There are many reasons you might not be able to see your aging loved ones as often as you’d like. The good news is that video calling is an alternative way to stay connected, and many aging adults can learn to use video calling features. FaceTime, Skype, and Zoom are particularly intuitive services and apps for all ages. However, some aging adults are hesitant to use such technology. Learn more about how video calling is beneficial, which services are the best and how to make loved ones comfortable with using them.
The Benefit of Connecting Through Video Calls
While making a standard phone call is still the most common way that people check in with each other, video calling is becoming more popular, especially amid the coronavirus pandemic in 2020. The benefit of changing how you talk to your loved ones is making a deeper connection because you can physically see how they’re doing.
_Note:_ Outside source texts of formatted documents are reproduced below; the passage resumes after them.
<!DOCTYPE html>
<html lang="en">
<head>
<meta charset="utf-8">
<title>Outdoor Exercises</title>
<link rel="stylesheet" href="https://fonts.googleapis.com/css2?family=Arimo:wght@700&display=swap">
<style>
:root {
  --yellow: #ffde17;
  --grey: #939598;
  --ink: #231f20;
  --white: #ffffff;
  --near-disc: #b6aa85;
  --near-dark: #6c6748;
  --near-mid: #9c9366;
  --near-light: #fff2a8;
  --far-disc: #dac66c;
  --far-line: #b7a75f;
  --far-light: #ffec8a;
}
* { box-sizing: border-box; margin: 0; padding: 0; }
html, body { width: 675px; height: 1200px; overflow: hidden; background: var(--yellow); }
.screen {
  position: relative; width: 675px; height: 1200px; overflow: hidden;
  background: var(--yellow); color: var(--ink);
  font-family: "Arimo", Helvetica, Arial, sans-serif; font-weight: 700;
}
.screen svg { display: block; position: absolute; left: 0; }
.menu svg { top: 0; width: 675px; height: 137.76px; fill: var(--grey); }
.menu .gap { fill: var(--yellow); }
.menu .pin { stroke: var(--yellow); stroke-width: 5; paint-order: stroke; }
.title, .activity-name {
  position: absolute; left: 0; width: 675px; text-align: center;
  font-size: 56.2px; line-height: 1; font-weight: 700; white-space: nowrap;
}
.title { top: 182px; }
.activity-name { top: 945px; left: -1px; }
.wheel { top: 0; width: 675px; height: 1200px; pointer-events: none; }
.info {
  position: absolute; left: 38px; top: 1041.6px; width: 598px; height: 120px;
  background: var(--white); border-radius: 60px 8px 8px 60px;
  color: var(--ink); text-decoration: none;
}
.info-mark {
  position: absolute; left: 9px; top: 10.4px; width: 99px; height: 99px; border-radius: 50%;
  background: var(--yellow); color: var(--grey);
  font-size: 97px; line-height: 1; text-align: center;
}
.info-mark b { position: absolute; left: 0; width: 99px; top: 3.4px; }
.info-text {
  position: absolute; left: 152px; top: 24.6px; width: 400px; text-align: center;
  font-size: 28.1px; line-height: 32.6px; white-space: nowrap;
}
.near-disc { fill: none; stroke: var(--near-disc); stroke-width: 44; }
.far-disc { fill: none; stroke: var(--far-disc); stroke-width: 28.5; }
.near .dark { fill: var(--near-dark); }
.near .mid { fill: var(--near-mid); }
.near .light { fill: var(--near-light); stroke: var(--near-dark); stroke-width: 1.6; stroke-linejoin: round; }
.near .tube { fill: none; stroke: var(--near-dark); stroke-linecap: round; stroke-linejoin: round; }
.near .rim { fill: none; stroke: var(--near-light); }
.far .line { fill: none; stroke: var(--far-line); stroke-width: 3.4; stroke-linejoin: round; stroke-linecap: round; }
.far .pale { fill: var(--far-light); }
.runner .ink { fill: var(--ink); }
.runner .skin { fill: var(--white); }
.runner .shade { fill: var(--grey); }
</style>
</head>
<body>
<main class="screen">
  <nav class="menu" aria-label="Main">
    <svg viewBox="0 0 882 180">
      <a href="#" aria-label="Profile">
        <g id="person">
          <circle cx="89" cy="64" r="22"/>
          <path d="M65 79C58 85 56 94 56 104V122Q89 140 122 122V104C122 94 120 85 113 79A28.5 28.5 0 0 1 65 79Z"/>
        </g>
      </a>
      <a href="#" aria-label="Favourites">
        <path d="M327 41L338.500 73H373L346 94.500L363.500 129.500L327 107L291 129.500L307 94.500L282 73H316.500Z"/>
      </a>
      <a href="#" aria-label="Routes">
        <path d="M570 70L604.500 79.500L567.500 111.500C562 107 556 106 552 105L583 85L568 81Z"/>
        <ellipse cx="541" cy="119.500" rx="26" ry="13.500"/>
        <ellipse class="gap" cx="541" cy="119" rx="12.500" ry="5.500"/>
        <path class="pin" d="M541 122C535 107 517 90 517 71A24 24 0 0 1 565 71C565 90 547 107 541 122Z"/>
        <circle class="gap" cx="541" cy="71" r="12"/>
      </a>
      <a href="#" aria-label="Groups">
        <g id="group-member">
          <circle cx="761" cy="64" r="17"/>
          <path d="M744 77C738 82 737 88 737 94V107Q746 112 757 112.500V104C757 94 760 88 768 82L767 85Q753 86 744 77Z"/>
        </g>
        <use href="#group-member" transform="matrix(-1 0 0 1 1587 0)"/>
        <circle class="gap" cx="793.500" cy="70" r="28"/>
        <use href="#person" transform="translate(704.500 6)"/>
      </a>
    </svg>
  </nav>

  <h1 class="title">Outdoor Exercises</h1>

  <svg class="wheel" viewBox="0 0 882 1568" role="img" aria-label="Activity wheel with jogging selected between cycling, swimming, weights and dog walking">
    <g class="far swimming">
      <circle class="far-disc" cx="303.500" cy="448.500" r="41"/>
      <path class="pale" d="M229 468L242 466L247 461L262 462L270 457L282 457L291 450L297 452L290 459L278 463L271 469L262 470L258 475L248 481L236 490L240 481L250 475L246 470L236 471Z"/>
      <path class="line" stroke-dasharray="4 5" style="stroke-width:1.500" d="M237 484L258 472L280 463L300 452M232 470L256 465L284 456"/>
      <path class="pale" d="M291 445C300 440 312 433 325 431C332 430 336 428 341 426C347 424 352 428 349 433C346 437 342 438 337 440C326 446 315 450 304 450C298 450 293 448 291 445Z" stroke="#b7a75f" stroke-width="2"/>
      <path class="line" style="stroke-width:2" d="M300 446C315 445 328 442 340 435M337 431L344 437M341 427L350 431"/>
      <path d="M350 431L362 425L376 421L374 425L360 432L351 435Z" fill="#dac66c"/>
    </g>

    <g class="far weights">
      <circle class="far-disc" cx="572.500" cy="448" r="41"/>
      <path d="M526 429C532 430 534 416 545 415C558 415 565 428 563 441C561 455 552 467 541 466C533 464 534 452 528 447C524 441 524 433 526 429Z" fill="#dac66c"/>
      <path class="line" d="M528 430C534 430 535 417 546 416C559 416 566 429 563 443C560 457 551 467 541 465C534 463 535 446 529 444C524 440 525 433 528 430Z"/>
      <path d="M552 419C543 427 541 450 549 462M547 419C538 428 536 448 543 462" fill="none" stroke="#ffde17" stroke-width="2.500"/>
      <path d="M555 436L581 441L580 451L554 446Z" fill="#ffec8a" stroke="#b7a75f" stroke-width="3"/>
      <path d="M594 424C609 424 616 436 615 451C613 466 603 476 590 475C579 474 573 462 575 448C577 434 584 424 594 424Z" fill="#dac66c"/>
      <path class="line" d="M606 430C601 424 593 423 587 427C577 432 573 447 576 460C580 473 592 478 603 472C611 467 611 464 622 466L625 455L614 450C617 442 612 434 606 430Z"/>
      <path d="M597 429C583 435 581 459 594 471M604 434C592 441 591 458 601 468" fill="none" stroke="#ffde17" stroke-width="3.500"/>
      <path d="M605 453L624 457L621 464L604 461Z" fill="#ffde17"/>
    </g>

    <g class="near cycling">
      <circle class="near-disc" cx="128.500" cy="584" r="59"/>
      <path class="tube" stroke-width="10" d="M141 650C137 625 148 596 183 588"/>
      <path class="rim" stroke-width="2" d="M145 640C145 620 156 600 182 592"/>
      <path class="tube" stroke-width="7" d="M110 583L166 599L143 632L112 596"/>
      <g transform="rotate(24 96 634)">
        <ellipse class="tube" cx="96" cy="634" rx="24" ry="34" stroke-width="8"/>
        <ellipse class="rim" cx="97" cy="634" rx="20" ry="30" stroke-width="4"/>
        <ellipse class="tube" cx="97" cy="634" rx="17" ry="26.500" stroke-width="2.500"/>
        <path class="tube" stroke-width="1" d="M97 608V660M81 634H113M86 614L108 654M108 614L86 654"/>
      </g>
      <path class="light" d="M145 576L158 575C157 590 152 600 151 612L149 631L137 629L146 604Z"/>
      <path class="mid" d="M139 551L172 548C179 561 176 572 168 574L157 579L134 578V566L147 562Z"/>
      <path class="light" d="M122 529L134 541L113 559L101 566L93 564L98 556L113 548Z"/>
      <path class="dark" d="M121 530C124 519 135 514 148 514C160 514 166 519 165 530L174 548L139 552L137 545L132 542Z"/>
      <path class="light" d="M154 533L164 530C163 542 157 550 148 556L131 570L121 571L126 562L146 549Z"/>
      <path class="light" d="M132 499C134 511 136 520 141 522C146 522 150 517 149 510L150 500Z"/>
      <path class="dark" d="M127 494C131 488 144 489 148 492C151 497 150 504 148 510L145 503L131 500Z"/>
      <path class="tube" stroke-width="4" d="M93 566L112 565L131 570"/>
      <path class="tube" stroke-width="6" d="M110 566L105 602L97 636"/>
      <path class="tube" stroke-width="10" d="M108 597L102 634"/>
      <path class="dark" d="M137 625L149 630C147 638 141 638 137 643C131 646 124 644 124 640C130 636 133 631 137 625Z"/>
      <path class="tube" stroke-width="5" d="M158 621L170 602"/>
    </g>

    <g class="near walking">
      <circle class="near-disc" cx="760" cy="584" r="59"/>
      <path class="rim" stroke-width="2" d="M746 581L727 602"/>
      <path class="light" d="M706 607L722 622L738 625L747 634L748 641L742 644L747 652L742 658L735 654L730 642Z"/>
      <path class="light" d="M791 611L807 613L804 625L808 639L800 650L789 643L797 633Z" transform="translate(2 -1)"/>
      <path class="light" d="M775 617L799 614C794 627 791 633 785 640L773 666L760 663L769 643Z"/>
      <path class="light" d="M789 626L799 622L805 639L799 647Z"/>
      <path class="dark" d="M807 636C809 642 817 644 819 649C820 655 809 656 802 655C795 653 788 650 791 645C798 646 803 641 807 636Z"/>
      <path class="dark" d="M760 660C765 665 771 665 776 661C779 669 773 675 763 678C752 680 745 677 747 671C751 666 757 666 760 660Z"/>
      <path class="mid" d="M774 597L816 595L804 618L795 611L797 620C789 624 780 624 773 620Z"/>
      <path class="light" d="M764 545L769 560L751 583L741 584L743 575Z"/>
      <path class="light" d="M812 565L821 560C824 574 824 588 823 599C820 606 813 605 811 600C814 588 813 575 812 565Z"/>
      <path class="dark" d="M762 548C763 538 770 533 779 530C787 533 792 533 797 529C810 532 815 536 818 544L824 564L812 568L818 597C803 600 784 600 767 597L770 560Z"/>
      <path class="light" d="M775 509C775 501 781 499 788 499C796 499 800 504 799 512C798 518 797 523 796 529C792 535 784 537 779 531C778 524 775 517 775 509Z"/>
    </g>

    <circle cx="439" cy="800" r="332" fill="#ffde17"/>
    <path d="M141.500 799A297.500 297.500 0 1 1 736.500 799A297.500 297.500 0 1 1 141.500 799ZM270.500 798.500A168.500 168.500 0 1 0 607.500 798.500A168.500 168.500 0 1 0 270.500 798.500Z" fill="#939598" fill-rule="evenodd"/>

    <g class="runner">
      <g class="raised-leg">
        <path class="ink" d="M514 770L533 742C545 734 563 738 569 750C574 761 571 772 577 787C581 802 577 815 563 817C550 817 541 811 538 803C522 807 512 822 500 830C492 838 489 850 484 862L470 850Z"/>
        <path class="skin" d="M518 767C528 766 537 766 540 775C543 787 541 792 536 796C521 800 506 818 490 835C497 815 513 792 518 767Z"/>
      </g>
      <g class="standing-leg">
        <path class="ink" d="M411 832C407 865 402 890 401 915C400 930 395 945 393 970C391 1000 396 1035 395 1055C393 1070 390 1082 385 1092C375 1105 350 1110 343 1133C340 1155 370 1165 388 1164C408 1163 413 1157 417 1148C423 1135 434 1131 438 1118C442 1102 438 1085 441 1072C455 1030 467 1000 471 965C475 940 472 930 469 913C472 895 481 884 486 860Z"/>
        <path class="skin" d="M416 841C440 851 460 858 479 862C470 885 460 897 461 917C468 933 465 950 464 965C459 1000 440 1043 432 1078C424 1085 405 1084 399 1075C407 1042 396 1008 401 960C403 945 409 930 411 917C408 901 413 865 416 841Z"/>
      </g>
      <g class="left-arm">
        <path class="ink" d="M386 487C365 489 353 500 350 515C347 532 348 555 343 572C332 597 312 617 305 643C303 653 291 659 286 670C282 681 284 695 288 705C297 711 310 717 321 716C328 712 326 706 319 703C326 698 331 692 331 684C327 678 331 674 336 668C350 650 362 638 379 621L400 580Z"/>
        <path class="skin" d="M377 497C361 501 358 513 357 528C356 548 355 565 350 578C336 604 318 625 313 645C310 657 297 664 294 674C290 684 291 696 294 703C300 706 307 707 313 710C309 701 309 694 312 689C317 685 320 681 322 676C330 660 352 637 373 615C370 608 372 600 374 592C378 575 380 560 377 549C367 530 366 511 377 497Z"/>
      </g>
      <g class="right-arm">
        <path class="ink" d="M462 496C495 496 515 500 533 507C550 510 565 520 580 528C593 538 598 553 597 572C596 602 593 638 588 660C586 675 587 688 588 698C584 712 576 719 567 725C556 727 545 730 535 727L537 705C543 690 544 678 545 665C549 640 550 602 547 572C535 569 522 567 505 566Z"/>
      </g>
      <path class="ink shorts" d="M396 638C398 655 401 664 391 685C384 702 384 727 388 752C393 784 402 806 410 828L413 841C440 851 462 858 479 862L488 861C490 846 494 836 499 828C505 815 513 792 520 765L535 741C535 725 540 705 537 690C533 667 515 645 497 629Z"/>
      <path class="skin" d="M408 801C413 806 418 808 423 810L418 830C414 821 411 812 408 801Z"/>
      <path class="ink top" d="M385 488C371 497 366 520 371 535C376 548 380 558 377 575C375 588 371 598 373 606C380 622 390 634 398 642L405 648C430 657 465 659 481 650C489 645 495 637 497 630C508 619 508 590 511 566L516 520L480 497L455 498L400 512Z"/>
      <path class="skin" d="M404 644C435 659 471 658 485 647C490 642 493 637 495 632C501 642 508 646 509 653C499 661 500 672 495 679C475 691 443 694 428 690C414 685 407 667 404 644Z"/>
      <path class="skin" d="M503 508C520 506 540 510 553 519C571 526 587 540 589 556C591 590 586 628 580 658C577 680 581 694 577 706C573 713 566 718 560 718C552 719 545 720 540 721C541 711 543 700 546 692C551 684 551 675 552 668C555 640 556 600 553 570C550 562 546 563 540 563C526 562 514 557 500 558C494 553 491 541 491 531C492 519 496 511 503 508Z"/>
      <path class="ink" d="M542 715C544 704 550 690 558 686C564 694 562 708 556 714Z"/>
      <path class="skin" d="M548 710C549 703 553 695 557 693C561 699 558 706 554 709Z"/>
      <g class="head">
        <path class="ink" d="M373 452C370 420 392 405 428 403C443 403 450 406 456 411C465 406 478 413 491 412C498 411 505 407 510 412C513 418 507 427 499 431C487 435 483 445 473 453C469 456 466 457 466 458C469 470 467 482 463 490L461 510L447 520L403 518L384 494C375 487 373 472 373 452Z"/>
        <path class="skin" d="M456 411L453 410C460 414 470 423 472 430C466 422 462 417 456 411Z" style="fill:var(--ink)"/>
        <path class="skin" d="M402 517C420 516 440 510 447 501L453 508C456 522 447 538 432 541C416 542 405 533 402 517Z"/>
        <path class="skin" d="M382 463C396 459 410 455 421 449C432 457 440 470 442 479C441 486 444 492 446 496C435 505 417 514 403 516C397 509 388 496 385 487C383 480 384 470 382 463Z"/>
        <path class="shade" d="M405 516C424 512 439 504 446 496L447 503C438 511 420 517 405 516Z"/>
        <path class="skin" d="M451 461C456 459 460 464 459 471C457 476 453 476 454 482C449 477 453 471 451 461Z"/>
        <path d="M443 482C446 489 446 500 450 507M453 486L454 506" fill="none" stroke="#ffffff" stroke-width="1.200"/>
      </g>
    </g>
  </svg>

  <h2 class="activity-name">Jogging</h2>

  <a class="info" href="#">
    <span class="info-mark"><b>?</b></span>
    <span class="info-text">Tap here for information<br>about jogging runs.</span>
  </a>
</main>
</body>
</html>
Video calls give you and them the opportunity to visually share recent projects. Seeing facial expressions during a conversation also makes a world of difference. On top of that, video calling can become a daily resource for social activities, special events, and even emergencies.
Best Programs and Apps for Video Calls
There are several video calling apps and services for smart devices. The most user-friendly ones for aging adults are FaceTime, Skype, and Zoom. In general, FaceTime is the preferred service to use if your loved ones have iPhones or iPads. The app is already installed and works very similar to answering a standard phone call.
However, whoever your loved ones call via FaceTime must also have Apple devices and use that service. If that’s not the case, installing Skype or Zoom is a solid alternative. Skype is a universal program that allows for standard calling, messaging and video calling. Aging adults can use it to connect with anyone in their contacts.
Although Zoom was created for businesses, setting up an account is free. Additionally, it’s the ideal service if your loved ones want to make video calls with multiple people at the same time.
How to Help Aging Adults Use Video Calling
Aging adults are often apprehensive about video calling simply because they feel intimidated to try something with which they’re unfamiliar. Some of them worry about not being able to use the technology correctly or making themselves a target for predators.
Fortunately, you can ease their fears by explaining how the technology works and walking them through the basics. Follow these steps, and keep in mind that it’s better to do this in person:
- Start by ensuring that they understand the basic functions of their smart devices.
- Install the most user-friendly service or app. If you’ve never used it before, get familiar with it beforehand.
- Provide instructions for how to make and answer a video call, and then practice doing both.
- If they struggle, clarify your instructions in a calm and collected tone. Avoid sounding angry or frustrated because it could make them feel attacked and deter them from wanting to learn.
After they get used to making video calls, introduce other ways to use their smart devices to connect with family members and friends.
Ask a Caregiver for Assistance
If you are unable to assist in-person with setting up video calling for your loved one, a caregiver may be able to assist. Providing assistance with correspondence is one of the many ways a caregiver through Caring Home Care can assist your loved one.